- Rub entire outside of turkey with olive oil
- Sprinkle Turkey inside and out with salt, pepper and ground fennel.
- Stuff cavity with aromatics (Celery, Carrot, Onion, Apple)
- Roast at 450°F for 30 minutes and then drop the oven temperature to 350°F and cook until breast reads 165°F.
Scappi: The Salad
Greetings and welcome to Eat Kingdom! I registered this domain nearly 2 years ago now and I’m finally starting to update it.
I am Lady Vetra trys Kaukoles, and I live in the Barony of An Dubhaigeainn in the East Kingdom of the SCA. I’ve been in the Society since 1999, but I’ve only really taken up cooking since May 2014.
For the past 10 months, I have been working and conspiring with Lady Monkey Makgee to recreate and execute a feast for our Baronial Anniversary, held annually in November.
We really wanted to go all out to up the level of feasting in our local area. The event was Italian themed, and we chose “The Opera of Bartolomeo Scappi” published in 1570 as our source material. We specifically used the Terence Scully translation, released on Amazon in January 2011.
Kind of as an afterthought when we were developing the menu, we decided to include a salad with the first course, to get things going. It turns out, actually, that Scappi did not include any recipes in his source material for what we consider a green salad! He has a few recipes that make it clear that “salad” means “preserved in oil and an acid” (I think that’s an explicit footnote by the translator, actually). The recipes that Scappi does include for “salad” are mainly fish-based and we did not want to serve fish salad as a starter (for various reasons).
We were crunched for time as we left this for last, thinking it would be the easy part, so we were ready to lower our expectations when it came to absolute historicity. We were figuring out what to do about a week before the actual Event, and drinking wine and I think it was Monkey who came up with the great idea of a fennel salad. It sounded so fresh and amazing we HAD to do it! Fennel surely existed in period, and we already had the definition of a salad, and it was in season, so we were off!
And that’s how I got All The Fennel in the Township sent to my house via PeaPod delivery service on a dark, Wednesday night in November. I ordered 24 heads; they delivered 20 with their regrets.
The following day was our Baronial meeting, so we bundled up all the fennel in a human body sized garbage bag and I took the fennel for a ride to the library. Lady Monkey transferred it to her car and then on Friday, she cleaned, and used the food processor of DOOM to slice it all up and package it so it would stay fresh.

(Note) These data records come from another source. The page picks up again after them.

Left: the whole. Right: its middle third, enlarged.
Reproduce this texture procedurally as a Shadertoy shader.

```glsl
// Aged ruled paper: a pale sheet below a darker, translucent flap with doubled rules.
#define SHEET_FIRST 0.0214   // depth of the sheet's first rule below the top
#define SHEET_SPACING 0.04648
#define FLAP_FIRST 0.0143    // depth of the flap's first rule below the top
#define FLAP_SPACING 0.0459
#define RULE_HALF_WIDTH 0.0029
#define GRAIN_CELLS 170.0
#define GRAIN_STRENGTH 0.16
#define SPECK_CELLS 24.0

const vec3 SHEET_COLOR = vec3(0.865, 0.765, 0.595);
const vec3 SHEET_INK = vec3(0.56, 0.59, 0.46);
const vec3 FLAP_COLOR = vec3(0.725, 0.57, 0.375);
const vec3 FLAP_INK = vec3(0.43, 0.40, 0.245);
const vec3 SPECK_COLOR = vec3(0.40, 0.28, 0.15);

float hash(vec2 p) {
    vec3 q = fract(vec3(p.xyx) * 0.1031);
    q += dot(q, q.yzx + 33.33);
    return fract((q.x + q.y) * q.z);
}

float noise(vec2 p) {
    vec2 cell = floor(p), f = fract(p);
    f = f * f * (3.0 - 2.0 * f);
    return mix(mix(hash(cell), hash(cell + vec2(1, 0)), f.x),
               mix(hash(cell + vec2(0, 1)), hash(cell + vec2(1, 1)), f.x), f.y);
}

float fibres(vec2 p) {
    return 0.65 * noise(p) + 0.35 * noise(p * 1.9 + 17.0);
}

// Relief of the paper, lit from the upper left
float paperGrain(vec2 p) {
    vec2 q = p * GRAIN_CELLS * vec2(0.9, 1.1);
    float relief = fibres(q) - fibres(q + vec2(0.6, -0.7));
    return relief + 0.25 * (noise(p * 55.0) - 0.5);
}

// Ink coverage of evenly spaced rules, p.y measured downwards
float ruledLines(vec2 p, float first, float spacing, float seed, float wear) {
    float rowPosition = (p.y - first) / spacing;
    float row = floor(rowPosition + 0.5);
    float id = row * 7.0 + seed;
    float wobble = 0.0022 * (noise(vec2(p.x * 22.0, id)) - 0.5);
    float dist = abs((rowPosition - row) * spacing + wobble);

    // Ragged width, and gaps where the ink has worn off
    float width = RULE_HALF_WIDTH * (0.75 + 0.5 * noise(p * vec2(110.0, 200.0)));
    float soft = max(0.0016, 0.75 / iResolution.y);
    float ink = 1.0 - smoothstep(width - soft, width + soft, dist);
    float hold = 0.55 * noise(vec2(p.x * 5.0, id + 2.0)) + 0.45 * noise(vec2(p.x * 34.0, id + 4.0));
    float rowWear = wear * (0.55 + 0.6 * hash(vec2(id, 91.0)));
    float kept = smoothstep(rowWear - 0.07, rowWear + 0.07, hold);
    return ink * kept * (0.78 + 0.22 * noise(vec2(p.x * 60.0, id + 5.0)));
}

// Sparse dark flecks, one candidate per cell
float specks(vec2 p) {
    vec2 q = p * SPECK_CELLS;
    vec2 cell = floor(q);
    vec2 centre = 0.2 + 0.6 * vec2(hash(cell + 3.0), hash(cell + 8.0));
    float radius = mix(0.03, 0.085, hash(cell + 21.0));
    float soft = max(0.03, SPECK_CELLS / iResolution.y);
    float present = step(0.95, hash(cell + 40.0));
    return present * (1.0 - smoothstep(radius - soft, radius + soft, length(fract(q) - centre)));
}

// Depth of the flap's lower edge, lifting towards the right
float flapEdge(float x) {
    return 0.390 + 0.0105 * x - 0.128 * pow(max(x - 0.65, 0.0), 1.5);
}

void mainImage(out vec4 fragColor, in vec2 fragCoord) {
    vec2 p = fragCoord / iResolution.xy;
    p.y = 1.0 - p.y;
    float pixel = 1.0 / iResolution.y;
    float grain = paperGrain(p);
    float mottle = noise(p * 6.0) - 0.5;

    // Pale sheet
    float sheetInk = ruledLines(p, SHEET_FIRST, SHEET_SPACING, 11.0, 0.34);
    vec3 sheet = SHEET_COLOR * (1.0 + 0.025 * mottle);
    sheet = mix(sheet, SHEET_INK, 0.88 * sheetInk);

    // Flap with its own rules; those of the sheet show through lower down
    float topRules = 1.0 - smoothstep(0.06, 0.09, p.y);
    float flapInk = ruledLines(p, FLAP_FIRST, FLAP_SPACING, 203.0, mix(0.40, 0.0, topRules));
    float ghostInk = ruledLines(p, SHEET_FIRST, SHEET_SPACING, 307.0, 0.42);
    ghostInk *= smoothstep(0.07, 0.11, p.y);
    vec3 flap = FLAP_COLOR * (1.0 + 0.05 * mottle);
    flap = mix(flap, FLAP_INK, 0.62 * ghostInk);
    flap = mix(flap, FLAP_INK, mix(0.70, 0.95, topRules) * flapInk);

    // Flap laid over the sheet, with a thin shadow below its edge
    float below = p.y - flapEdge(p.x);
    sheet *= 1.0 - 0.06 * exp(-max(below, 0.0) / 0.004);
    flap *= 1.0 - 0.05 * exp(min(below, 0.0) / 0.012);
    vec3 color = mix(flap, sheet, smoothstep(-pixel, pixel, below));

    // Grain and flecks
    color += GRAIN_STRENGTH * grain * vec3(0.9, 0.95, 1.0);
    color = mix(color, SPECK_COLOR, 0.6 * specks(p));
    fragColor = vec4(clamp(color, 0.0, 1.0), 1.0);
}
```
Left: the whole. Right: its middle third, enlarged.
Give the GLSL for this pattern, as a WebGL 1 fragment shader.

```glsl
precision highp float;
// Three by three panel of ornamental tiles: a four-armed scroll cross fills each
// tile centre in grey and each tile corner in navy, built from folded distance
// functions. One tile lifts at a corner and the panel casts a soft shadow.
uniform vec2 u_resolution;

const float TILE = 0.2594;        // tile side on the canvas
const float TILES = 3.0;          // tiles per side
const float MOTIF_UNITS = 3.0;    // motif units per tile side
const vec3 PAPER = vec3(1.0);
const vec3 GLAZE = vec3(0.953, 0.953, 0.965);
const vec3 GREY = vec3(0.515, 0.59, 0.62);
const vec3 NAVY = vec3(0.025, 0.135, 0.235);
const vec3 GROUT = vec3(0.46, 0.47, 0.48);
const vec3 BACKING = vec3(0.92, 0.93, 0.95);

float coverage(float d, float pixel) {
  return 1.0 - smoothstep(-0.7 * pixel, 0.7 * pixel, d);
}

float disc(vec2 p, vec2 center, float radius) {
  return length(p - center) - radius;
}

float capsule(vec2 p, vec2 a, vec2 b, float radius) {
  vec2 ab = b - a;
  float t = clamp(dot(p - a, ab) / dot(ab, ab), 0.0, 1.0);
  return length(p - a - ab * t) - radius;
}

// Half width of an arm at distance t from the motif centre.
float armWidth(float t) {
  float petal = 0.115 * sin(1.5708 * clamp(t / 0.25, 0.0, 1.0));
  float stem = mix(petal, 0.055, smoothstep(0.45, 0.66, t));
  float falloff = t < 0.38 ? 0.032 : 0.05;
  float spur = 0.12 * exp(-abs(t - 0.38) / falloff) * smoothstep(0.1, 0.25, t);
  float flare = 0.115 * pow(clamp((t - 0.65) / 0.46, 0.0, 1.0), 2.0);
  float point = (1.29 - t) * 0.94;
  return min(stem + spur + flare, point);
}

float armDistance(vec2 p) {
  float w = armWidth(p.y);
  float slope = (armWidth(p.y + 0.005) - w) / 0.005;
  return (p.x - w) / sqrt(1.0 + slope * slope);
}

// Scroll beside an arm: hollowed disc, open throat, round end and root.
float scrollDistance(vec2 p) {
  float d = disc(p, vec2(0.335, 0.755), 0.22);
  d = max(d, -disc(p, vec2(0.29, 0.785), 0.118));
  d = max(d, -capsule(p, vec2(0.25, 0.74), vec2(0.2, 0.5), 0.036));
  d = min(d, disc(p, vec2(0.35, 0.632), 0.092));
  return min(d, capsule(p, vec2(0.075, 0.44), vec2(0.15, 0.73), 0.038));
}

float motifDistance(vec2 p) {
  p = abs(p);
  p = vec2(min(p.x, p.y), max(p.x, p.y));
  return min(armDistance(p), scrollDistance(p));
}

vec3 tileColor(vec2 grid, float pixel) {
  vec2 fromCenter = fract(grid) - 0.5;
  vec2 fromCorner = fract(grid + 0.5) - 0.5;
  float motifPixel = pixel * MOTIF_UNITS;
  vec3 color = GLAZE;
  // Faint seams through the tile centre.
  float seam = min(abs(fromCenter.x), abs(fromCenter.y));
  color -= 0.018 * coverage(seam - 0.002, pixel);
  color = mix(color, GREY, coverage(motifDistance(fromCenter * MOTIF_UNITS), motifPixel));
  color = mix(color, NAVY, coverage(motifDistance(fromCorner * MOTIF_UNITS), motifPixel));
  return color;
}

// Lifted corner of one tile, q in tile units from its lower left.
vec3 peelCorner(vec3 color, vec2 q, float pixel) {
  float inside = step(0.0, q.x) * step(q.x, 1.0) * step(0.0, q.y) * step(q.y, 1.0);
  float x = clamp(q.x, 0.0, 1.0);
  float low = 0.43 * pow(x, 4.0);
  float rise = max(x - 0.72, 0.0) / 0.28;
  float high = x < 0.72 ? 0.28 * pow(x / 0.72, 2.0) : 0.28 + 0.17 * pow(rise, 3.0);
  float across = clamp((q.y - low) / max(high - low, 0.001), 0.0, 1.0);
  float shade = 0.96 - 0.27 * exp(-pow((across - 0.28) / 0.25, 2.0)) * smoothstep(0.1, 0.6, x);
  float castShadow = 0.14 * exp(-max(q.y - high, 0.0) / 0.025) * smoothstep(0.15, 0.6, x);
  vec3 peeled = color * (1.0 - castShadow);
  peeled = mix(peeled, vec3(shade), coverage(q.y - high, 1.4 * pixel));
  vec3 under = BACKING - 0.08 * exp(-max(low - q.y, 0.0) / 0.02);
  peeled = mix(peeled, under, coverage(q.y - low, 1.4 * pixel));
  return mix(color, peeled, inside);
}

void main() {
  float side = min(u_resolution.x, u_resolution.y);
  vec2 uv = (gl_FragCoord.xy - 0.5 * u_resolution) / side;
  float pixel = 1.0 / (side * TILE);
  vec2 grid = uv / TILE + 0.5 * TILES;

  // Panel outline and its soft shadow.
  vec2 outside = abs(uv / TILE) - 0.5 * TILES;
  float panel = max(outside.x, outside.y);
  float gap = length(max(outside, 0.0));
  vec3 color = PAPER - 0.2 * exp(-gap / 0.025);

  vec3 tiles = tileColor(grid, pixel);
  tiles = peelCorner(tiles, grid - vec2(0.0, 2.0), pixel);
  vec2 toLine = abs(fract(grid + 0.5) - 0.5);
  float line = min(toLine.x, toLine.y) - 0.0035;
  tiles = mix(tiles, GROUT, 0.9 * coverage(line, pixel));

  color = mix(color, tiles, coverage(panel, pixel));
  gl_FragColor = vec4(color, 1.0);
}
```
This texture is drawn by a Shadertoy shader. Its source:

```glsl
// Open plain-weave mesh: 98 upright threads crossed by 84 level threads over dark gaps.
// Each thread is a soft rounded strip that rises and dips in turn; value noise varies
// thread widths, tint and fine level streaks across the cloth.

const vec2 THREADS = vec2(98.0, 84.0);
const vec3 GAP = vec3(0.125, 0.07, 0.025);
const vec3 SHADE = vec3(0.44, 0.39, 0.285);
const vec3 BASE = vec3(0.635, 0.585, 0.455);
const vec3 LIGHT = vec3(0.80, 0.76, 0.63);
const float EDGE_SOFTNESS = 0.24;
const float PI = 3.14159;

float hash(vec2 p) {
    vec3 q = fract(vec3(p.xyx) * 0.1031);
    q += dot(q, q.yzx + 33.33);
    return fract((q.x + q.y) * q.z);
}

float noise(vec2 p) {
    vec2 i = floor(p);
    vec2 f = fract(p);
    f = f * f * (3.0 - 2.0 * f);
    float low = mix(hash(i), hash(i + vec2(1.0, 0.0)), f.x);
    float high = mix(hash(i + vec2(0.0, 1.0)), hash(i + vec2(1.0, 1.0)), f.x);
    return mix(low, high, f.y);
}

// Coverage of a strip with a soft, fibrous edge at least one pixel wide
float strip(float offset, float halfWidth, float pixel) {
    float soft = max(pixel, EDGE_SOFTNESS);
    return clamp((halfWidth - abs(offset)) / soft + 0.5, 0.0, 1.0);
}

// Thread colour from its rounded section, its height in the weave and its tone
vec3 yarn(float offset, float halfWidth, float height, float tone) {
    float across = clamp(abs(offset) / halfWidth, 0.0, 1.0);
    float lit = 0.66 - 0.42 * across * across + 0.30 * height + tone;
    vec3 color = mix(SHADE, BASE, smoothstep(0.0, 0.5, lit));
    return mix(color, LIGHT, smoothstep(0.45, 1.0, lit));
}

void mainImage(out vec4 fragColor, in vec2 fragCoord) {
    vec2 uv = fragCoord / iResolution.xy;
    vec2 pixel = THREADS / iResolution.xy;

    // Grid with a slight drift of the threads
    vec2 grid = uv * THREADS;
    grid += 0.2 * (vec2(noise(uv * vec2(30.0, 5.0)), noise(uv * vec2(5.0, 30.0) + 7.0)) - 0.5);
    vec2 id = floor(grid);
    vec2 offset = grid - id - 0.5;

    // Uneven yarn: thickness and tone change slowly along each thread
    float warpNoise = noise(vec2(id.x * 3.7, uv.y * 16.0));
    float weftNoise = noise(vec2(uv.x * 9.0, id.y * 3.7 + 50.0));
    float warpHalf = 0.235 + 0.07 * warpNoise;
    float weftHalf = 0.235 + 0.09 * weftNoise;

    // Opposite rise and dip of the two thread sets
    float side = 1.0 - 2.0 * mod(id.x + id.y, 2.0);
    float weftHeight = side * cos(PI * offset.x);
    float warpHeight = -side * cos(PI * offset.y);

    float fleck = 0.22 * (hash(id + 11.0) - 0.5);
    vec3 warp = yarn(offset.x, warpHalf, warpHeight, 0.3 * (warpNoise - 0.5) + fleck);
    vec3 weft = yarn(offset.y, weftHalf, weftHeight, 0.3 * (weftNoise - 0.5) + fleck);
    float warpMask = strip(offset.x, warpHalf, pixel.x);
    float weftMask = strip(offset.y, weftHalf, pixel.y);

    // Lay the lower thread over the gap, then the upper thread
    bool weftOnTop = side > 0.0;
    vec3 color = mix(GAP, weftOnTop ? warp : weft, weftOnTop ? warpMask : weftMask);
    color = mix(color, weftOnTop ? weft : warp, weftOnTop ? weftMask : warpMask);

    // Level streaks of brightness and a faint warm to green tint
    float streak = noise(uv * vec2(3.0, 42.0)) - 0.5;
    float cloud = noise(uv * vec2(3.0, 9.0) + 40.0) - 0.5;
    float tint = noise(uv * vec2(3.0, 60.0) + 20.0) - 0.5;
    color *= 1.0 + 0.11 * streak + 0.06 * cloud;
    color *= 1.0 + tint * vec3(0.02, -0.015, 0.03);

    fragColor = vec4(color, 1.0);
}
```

On the day of the event, I put my best saucier, Rigel, on the job of creating The Dressing. We also happened to have a bunch of parsley left over (I overbought at Restaurant Depot). The best part of the salad was that it was very lightly dressed, in a lemon juice, lemon zest, olive oil and white balsamic vinegar dressing, with (I believe) a bit of fresh chopped garlic and some salt and pepper. It was dressed just a moment before going out the door and people RAVED about it. I have never seen people totally finish a bowl of salad at a feast like that before, nor have I seen them bag it up and take it home!